Heater (stock tank) | 100 W |

Heater (waterbed) | 400 W |

Coffee machine | 1000 W |

Dishwasher | 1200 to 1500 W |

Electric kettle | 1200 W |

Microwave | 600 to 1500 W |

Electric oven | 1200 W |

Hot plate | 1200 W |

Toaster | 800 to 1500 W |

Clothes dryer (electric) | 4000 W |

Clothes dryer (gas heated) | 300 to 400 W |

Clothes washer | 800 W |

Iron | 1000 W |

TV (LCD) | 150 W |

TV (plasma) | 200 W |

Stereo | 10 to 30 W |

Vacuum cleaner (upright) | 200 to 700 W |

Vacuum cleaner (portable) | 150 W |

CFL bulb (40 watt equivalent) | 11 W |

CFL bulb (60 watt equivalent) | 18 W |

CFL bulb (75 watt equivalent) | 20 W |

CFL bulb (100 watt equivalent) | 30 W |

LED bulb (40 watt equivalent) | 10 W |

LED bulb (60 watt equivalent) | 13 W |

LED bulb (75 watt equivalent) | 18 W |

LED bulb (100 watt equivalent) | 23 W |

Band saw (14 inches) | 1100 W |

Belt sander (3 inches) | 1000 W |

Drill (¼ inch) | 250 W |

Drill (½ inch) | 750 W |

Drill (1 inch) | 1000 W |

Weed Eater | 500 W |

Hedge trimmer | 450 W |

## FAQs

### What is the Power Rating of a Motor?

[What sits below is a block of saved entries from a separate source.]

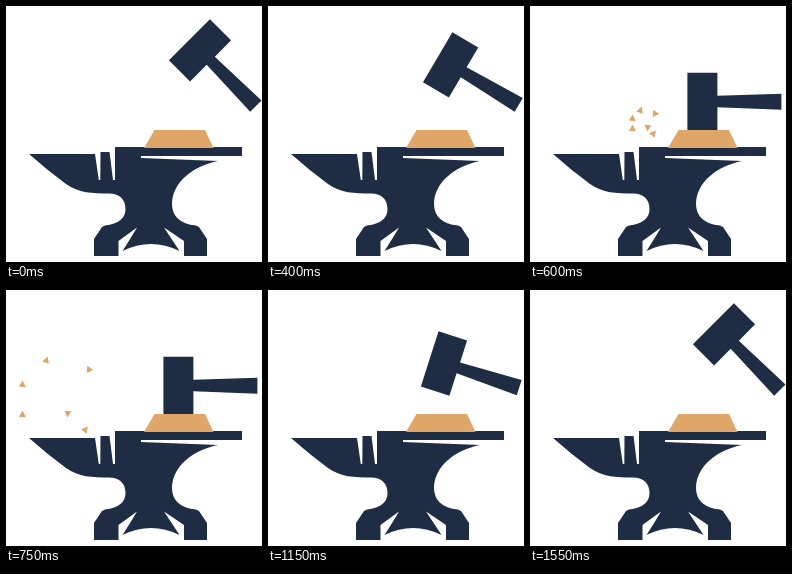
Animation of 256 by 256 pixels, one loop 1.6 s. Source, as an HTML page:

```html
<!DOCTYPE html>
<html lang="en">
<head>
<meta charset="utf-8">
<title>Hammer and anvil</title>
<style>
  html, body { margin: 0; width: 100%; height: 100%; overflow: hidden; background: #fff; }
  svg { display: block; width: 100vw; height: 100vh; }
  .iron { fill: #1e2d44; }
  .hot { fill: #dfa667; }
</style>
</head>
<body>
<svg viewBox="0 0 256 256">
  <g class="iron">
    <path d="M23 148H89L92.800 174H94.300L94.500 146H103.500L107 174H109V141H236V150H135V152L212 155
      C187 160 166.500 176 166 198C166 210 174 218 190 219.500L193 221L201 233V250H178V235L158 221.500
      Q167 235 173.500 245Q145 231 116.500 245Q123 235 131 221.500L112.500 235V250H88V233L96 221L99 219.500
      C113 218 119.500 212 119.500 203C119.500 193 113 187.500 103 187.500C86 187.500 73 187 60 178Q41 164 23 148Z"/>
    <g id="hammer">
      <path d="M157 66H187V89L251 87V103L187 100.500V124H157Z"/>
    </g>
  </g>
  <path class="hot" d="M148.500 124H199L207.500 142H138Z"/>
  <g id="sparks" class="hot"></g>
</svg>
<script>
  const LOOP = 1600;
  const RAISED = 45;
  const PIVOT = "245 95.3";
  const OFFSET = "0.4 0.8";
  const fall = { start: 75, end: 550 };
  const lift = { start: 950, end: 1550 };
  const burst = { origin: [146, 121], start: 525, show: 550, end: 800 };

  // Spark travel per 75 ms (x, y) and fixed tilt
  const sparkPaths = [
    [-35, -17, 20], [-21, -14, -25], [-43, -9, 5],
    [-43, 1, 0], [-28, 1, 185], [-22, 6, 40]
  ];

  const hammer = document.getElementById("hammer");
  const sparkGroup = document.getElementById("sparks");
  const sparks = sparkPaths.map(() => {
    const el = document.createElementNS("http://www.w3.org/2000/svg", "path");
    el.setAttribute("d", "M0 -3.500L3.500 3H-3.500Z");
    return sparkGroup.appendChild(el);
  });

  const progress = (t, { start, end }) =>
    Math.min(1, Math.max(0, (t - start) / (end - start)));
  const easeFall = s => s ** 3;
  const easeLift = s => 0.9 * s * (1 - s) ** 2 + s * s * (3 - 2 * s);

  function render(t) {
    const angle = RAISED *
      (1 - easeFall(progress(t, fall)) + easeLift(progress(t, lift)));
    hammer.setAttribute("transform", `translate(${OFFSET}) rotate(${angle} ${PIVOT})`);

    const visible = t >= burst.show && t < burst.end;
    sparkGroup.setAttribute("visibility", visible ? "visible" : "hidden");
    const reach = (t - burst.start) / 75;
    sparkPaths.forEach(([dx, dy, tilt], i) => {
      const x = burst.origin[0] + dx * reach;
      const y = burst.origin[1] + dy * reach;
      sparks[i].setAttribute("transform", `translate(${x} ${y}) rotate(${tilt})`);
    });
  }

  const began = performance.now();
  function tick() {
    render((performance.now() - began) % LOOP);
    requestAnimationFrame(tick);
  }
  render(0);
  requestAnimationFrame(tick);
</script>
</body>
</html>
```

The power rating for electrical equipment and devices specifies the required supplied voltage for their smooth operation. It also defines the maximum amount of current that can safely flow through the equipment or appliance. If the current drawn by the equipment exceeds its power rating, it could lead to a breakdown.

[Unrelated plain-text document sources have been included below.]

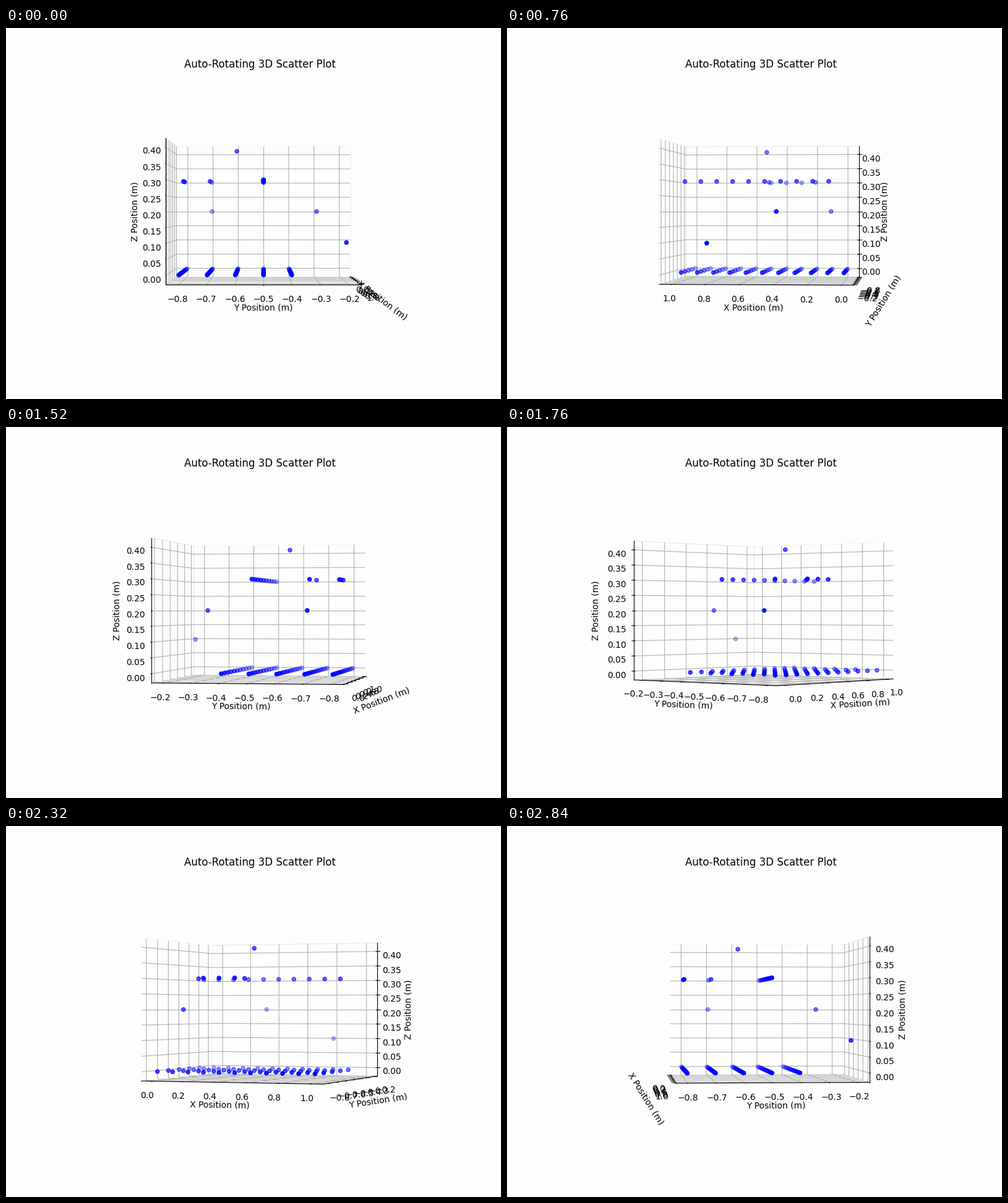
Animation, 800 px wide and 600 px high, one loop 2.88 s. Source, as a matplotlib script:

```python
import numpy as np
import matplotlib.pyplot as plt
from matplotlib.animation import FuncAnimation

STEP = 5           # degrees per frame
INTERVAL = 40      # ms
BACKGROUND = "#fdfdfd"


def row(cols, y, z):
    """Points along x, spaced a tenth apart."""
    return [(i / 10, y, z) for i in cols]


points = []
for j in range(4, 9):
    points += row(range(11), -j / 10, 0)      # floor grid
points += row(range(1, 11), -0.5, 0.3)        # raised rows
points += row(range(3, 6), -0.8, 0.3)
points += row((2, 5), -0.7, 0.3)
points += row([5], -0.6, 0.4)                 # single points
points += row([1], -0.7, 0.2)
points += row([4], -0.3, 0.2)
points += row([8], -0.2, 0.1)

fig = plt.figure(figsize=(8, 6), dpi=100, facecolor=BACKGROUND)
ax = fig.add_subplot(projection="3d", facecolor=BACKGROUND)
ax.scatter(*np.transpose(points), c="blue", marker="o")
ax.set_title("Auto-Rotating 3D Scatter Plot")
ax.set_xlabel("X Position (m)")
ax.set_ylabel("Y Position (m)")
ax.set_zlabel("Z Position (m)")

# Only the outline of the wall across y stands out from the background
for axis in (ax.xaxis, ax.yaxis, ax.zaxis):
    axis.pane.fill = False
ax.yaxis.pane.set_alpha(0.75)


def rotate(frame):
    ax.view_init(elev=0, azim=frame * STEP)
    return ()


anim = FuncAnimation(fig, rotate, frames=360 // STEP, interval=INTERVAL,
                     repeat=True, repeat_delay=0)
plt.show()
```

### Why is Power Rating Important?

The power rating indicates the maximum power input that can flow through a given piece of electrical equipment. Exceeding that capacity increases the chances that the machine or equipment will break down since it is not equipped to operate beyond the given parameters.

### What Does a Power Rating of 100W Mean?

The power rating of 100 W means that the power consumed by an appliance or device is 100 joules per second (where 1 watt-hour equals 3600 joules). But if you’re computing your electricity usage, you’ll need to determine the equivalent of 100 watts in kilowatt-hour. A kilowatt-hour is 1000 watts used for an hour. For example, the power consumed by a 100-watt light bulb operating for ten hours is 1 kilowatt-hour.

### How is Motor Power Rating Determined?

You can determine the power rating of a motor by multiplying its voltage by the full load current. You’ll get a result in watts. Divide the watts by 1000 to get the motor’s power rating in kilowatts (because 1000 watts is equal to 1 kilowatt).

## Conclusion

The power rating of a machine, appliance, or device tells you several things. One is the maximum amount of power that can flow through it. It also lets you determine how much energy it consumes.

If you’re shopping for new appliances or devices, you can compare each one’s power rating. You can also look for their efficiency labels. These two pieces of information will help you choose the one that won’t significantly impact your energy bills.

Updated on